Definition of Affirmative Consent
Sexual Assault & Violence Response Resources
Information you can use to seek resources and support for sexual assault, domestic violence, dating violence and stalking crimes, and ways to report the crime to law enforcement and the campus.
“Affirmative consent is a knowing, voluntary, and mutual decision among all participants to engage in sexual activity. Consent can be given by words or actions, as long as those words or actions create clear permission regarding willingness to engage in the sexual activity. Silence or lack of resistance, in and of itself, does not demonstrate consent. The definition of consent does not vary based upon a participant's sex, sexual orientation, gender identity, or gender expression.”
Additional Mandatory Language That May Be Worded as Appropriate for Each Institution:
- Consent to any sexual act or prior consensual sexual activity between or with any party does not necessarily constitute consent to any other sexual act.
- Consent is required regardless of whether the person initiating the act is under the influence of drugs and/or alcohol.
- Consent may be initially given but withdrawn at any time.
- Consent cannot be given when a person is incapacitated, which occurs when an individual lacks the ability to knowingly choose to participate in sexual activity. Incapacitation may be caused by the lack of consciousness or being asleep, being involuntarily restrained, or if an individual otherwise cannot consent. Depending on the degree of intoxication, someone who is under the influence of alcohol, drugs, or other intoxicants may be incapacitated and therefore unable to consent.
- Consent cannot be given when it is the result of any coercion, intimidation, force, or threat of harm.
- When consent is withdrawn or can no longer be given, sexual activity must stop.
SUNY Policies on Sexual Violence Prevention and Response
Further resources may be found at the SUNY Sexual Violence Prevention Resources page and the SUNY Compliance Page Safety, Security, and Public Health.
A plain language explanation of the differences between the criminal justice process and the college disciplinary system.
Model MOU between Colleges and Rape Crisis Centers

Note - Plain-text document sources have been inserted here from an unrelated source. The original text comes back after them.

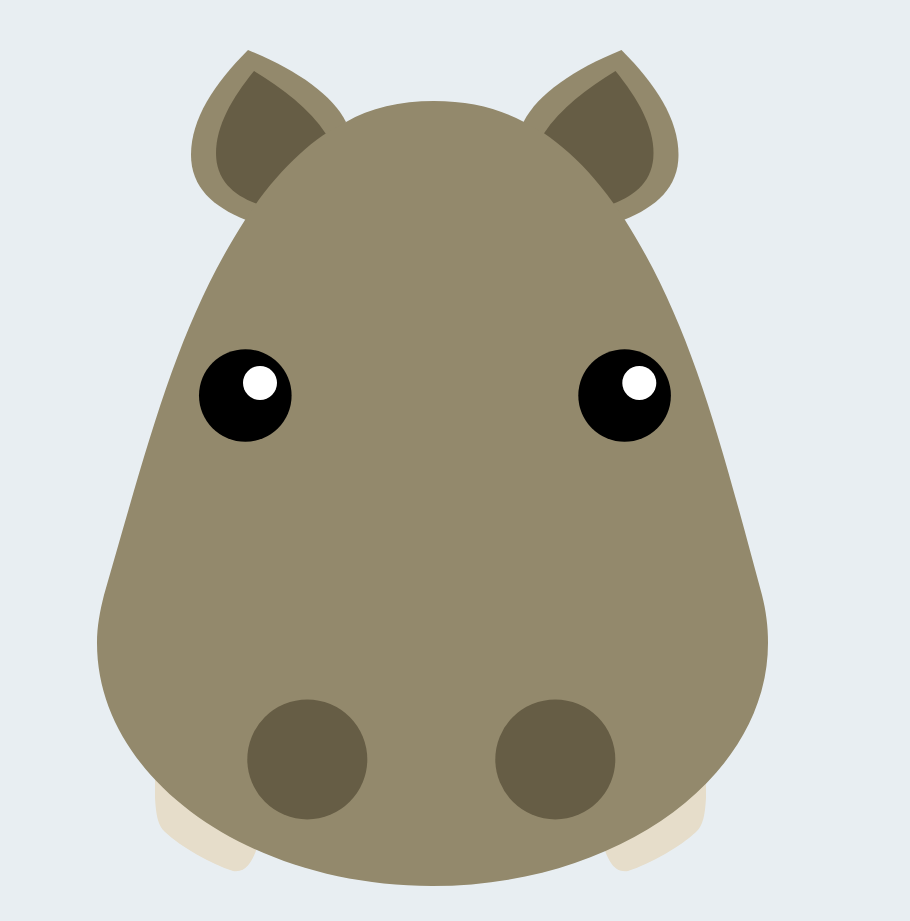
<!DOCTYPE html>
<html lang="en">
<head>
<meta charset="utf-8">
<title>Hippo</title>
<style>
:root {
  --sky: #e8eef2;
  --hide: #93896c;
  --hide-dark: #665d45;
  --tusk: #e6ddca;
  --eye: #000;
  --glint: #fff;
}
html, body { margin: 0; background: var(--sky); overflow: hidden; }
.hippo { display: block; width: 910px; height: 921px; background: var(--sky); }
.head, .ear-outer { fill: var(--hide); }
.ear-inner, .nostril { fill: var(--hide-dark); }
.tusk { fill: var(--tusk); }
.eyeball { fill: var(--eye); }
.glint { fill: var(--glint); }
</style>
</head>
<body>
<svg class="hippo" viewBox="0 0 910 921" role="img" aria-label="Face of a hippo">
  <defs>
    <g id="ear">
      <path class="ear-outer" d="M248 50C295 69 332 94 346 122L300 200L246 220C213 207 191 187 191 155C191 119 214 84 248 50Z"/>
      <path class="ear-inner" d="M254 71C283 89 309 108 326 134L300 190L257 204C233 195 216 180 216 153C216 126 232 98 254 71Z"/>
    </g>
    <path id="tusk" class="tusk" d="M155 778V798C156 815 158 826 165 832C181 847 211 864 233 871C246 873 252 862 257 848L210 780Z"/>
    <g id="eye">
      <circle class="eyeball" cx="245.3" cy="395.5" r="46.3"/>
      <circle class="glint" cx="260" cy="383" r="17"/>
    </g>
    <circle id="nostril" class="nostril" cx="307.3" cy="759.4" r="60"/>
  </defs>

  <g id="tusks">
    <use href="#tusk"/>
    <use href="#tusk" transform="translate(861 0) scale(-1 1)"/>
  </g>
  <g id="ears">
    <use href="#ear"/>
    <use href="#ear" transform="translate(869.5 0) scale(-1 1)"/>
  </g>
  <path class="head" d="M434 101C400 101 370 108 346 122C312 138 276 172 245 220C178 324 150 436 104 595C100 611 97 626 97 643C97 777 247 886 432 886C618 886 768 777 768 643C768 626 766 611 762 595C719 436 691 324 625 220C594 172 558 138 524 122C498 108 469 101 434 101Z"/>
  <g id="eyes">
    <use href="#eye"/>
    <use href="#eye" x="379.3"/>
  </g>
  <g id="nostrils">
    <use href="#nostril"/>
    <use href="#nostril" x="248"/>
  </g>
</svg>
</body>
</html>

Information on complying with the Violence Against Women Act and SUNY-created model policies may be found in the SUNY Office of General Counsel document Policy and Programming Changes Pursuant to the Campus SaVE Provisions of the Violence Against Women Act.